There are good reasons Rooibos tea has become such a popular herbal tea. We may know it’s a healthy one but precisely why has been a mystery. Until now. With the advent of Two Oceans’ Marathon less than a fortnight away, the Rooibos Council says it may be just the panacea the 27 000 runners need to load up on to boost energy and performance ahead of the gruelling race.
Sports scientists the world over are starting to promote herbal teas, specifically Rooibos tea, it says, as an effective way for athletes to hydrate and enhance their performance.
Ernest du Toit, spokesperson for the Rooibos Council says drinking Rooibos tea won’t turn you into a super-human endurance athlete, but it has been shown to have performance-boosting benefits when consumed before, during or after a run.
“Athletes would benefit from Rooibos tea’s powerful army of antioxidants that fight inflammation and boost circulation, in order to help heal damaged muscle tissue. It also has a high concentration of magnesium and zinc, which aids in testosterone production, which is important for the body’s durability and ability to recover, along with calcium, magnesium and manganese, which are vital for bone health.
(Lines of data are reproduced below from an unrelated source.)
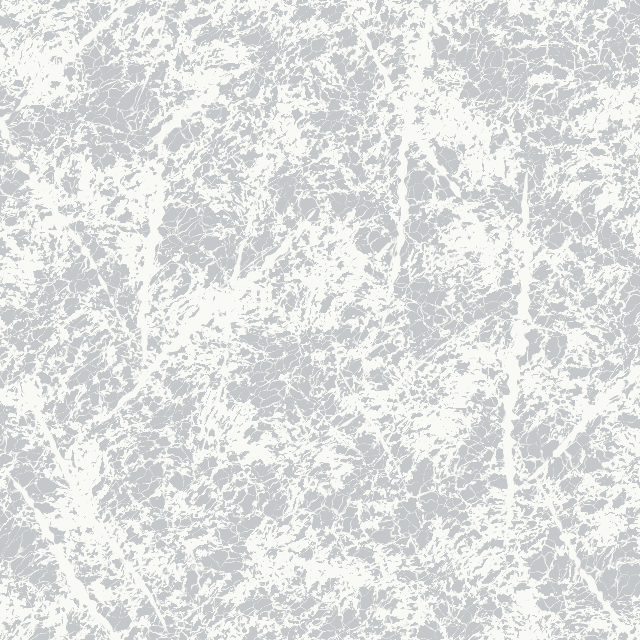
Give the GLSL for this texture, as a Shadertoy shader.

```glsl
const vec3 PAPER = vec3(0.978, 0.980, 0.964);
const vec3 GREY = vec3(0.773, 0.785, 0.792);

const float GRAIN_ANGLE = 0.55;    // main direction of the flakes
const float GRAIN_STRETCH = 1.4;   // length of a flake over its width
const float FLAKE_FREQ = 24.0;     // coarsest flakes along one side
const float FREQ_STEP = 1.85;
const int FLAKE_LAYERS = 3;
const float GAP = 0.30;            // mean gap, in cell units
const float GAP_SPREAD = 0.40;     // gap change from cell to cell
const float CLUSTERING = 0.38;     // gap change from region to region
const float ROUGHNESS = 0.13;
const float CRACK_WIDTH = 0.022;
const int SCRATCHES = 18;

mat2 rotation(float a) {
    return mat2(cos(a), sin(a), -sin(a), cos(a));
}

vec2 hash2(vec2 p) {
    vec3 q = fract(p.xyx * vec3(0.1031, 0.1030, 0.0973));
    q += dot(q, q.yzx + 33.33);
    return fract((q.xx + q.yz) * q.zy);
}

// Layered sines, roughly -1 to 1
float waves(vec2 p) {
    float sum = 0.0;
    for (int i = 0; i < 4; i++) {
        p = rotation(1.9) * p * 1.22 + 2.7;
        sum += sin(p.x + 1.6 * sin(p.y));
    }
    return sum * 0.25;
}

vec2 waves2(vec2 p) {
    return vec2(waves(p), waves(p + 41.3));
}

// Cellular noise: x = distance to the cell border, y = random value of the cell
vec2 cells(vec2 p) {
    vec2 base = floor(p), nearest = vec2(9.0), second = vec2(9.0);
    float id = 0.0;
    for (int y = -1; y <= 1; y++)
    for (int x = -1; x <= 1; x++) {
        vec2 cell = base + vec2(x, y);
        vec2 toSeed = cell + 0.05 + 0.9 * hash2(cell) - p;
        float d = dot(toSeed, toSeed);
        if (d < dot(nearest, nearest)) {
            second = nearest;
            nearest = toSeed;
            id = hash2(cell + 71.7).x;
        } else if (d < dot(second, second)) {
            second = toSeed;
        }
    }
    float border = (dot(second, second) - dot(nearest, nearest))
                 / (2.0 * max(length(second - nearest), 0.001));
    return vec2(border, id);
}

// Signed distance to the flakes, positive inside
float flakes(vec2 p) {
    float cluster = 0.6 * waves(p * 14.0) + 0.4 * waves(p * 45.0 + 9.0);
    float rough = waves(p * 350.0);
    vec2 q = p + 0.018 * waves2(p * 17.0) + 0.003 * waves2(p * 160.0);
    q = q * rotation(GRAIN_ANGLE) * vec2(1.0, GRAIN_STRETCH);

    float flake = -1.0, crack = 1.0, freq = FLAKE_FREQ;
    for (int i = 0; i < FLAKE_LAYERS; i++) {
        vec2 c = cells(q * freq + 50.0 + 37.0 * float(i));
        float gap = GAP + GAP_SPREAD * (c.y - 0.5)
                  - CLUSTERING * cluster + ROUGHNESS * rough;
        flake = max(flake, (c.x - gap) / freq);
        if (i < 2) {
            float width = CRACK_WIDTH * (0.8 + 1.6 * waves(p * 60.0));
            crack = min(crack, (c.x - width) / freq);
        }
        freq *= FREQ_STEP;
    }
    return min(flake, crack);
}

// Signed distance to long bare streaks, negative inside
float scratches(vec2 p) {
    float dist = 1.0;
    float ragged = 1.0 + 1.2 * waves(p * 110.0);
    for (int i = 0; i < SCRATCHES; i++) {
        vec2 a = hash2(vec2(i, 3.0)), b = hash2(vec2(i, 17.0));
        int family = i % 3;
        float angle = family == 0 ? 0.65 : family == 1 ? 1.35 : 2.05;
        vec2 q = (p - a) * rotation(angle + 0.3 * (b.x - 0.5));
        float halfLength = mix(0.08, 0.32, b.y);
        q.y += 0.006 * sin(q.x * 19.0 + 6.0 * b.x);
        float taper = 1.0 - clamp(abs(q.x) / halfLength, 0.0, 1.0);
        float width = mix(0.001, 0.010, b.x * b.x) * sqrt(taper) * ragged;
        float beyond = max(abs(q.x) - halfLength, 0.0);
        dist = min(dist, length(vec2(beyond, q.y)) - width);
    }
    return dist;
}

void mainImage(out vec4 fragColor, in vec2 fragCoord) {
    vec2 p = fragCoord / iResolution.y;
    float softness = 0.7 / iResolution.y;
    float shape = min(flakes(p), scratches(p));
    float ink = smoothstep(-softness, softness, shape);
    fragColor = vec4(mix(PAPER, GREY, ink), 1.0);
}
```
In addition, Rooibos helps the body to absorb iron, which enhances oxygen delivery to the muscles, which is critical in endurance racing.
“Scientists of today increasingly feel it is important that antioxidants come from rich mixtures of biologically active compounds in plants, rather than from isolated synthetic antioxidants, which are often packed with sugars, vegetable fat, artificial sweeteners, flavouring agents and colourants. Putting these into your body on a sustained basis, particularly if you are constantly pushing your limits, isn’t a good idea.
“Studies comparing Rooibos with other teas found Rooibos to have similar levels of the known antioxidants associated with green tea, for example. However, Rooibos appears to contain additional active antioxidant components, which are not present in green or other teas, and may be more effective,” says du Toit.
Athletes wanting to take advantage of the benefits Rooibos has to offer, should pay special attention to how the drink is prepared in order to maximise its benefits. Rooibos should be brewed with one to two teaspoons of loose tea leaves or one teabag per cup (250 ml) of boiling water for at least five minutes. Steeping it for longer will increase the antioxidant content of the tea by 30%. Also don’t pour boiling water directly on the teabag as this destroys the antioxidants. The tea can then be enjoyed immediately or stored in the fridge.
According to scientists Rooibos contains other plant chemicals which account for its short-term effects in calming the nervous system and the gastrointestinal system, which should help to still pre-race jitters.
Du Toit adds that because Rooibos has no caffeine, higher consumption can be comfortably taken without unwanted side effects. It’s also a great choice before bed and has relaxing effects that promote quality sleep.
“Another important benefit lies in the use of Rooibos as a healthy fluid and electrolyte replacement. Rooibos contains measurable levels of calcium, copper, iron, magnesium, sodium, potassium and zinc, which offers athletes the critical electrolytes and minerals they need for sustained performance.”
Two Oceans runners can use Rooibos tea as a pre-run or mid-race hydration or to boost post-run recovery. Runners should be consuming at least 500ml to 750ml of liquid an hour to sustain their energy levels during the race.
For more information about the health benefits of Rooibos, visit www.rooibos.org.za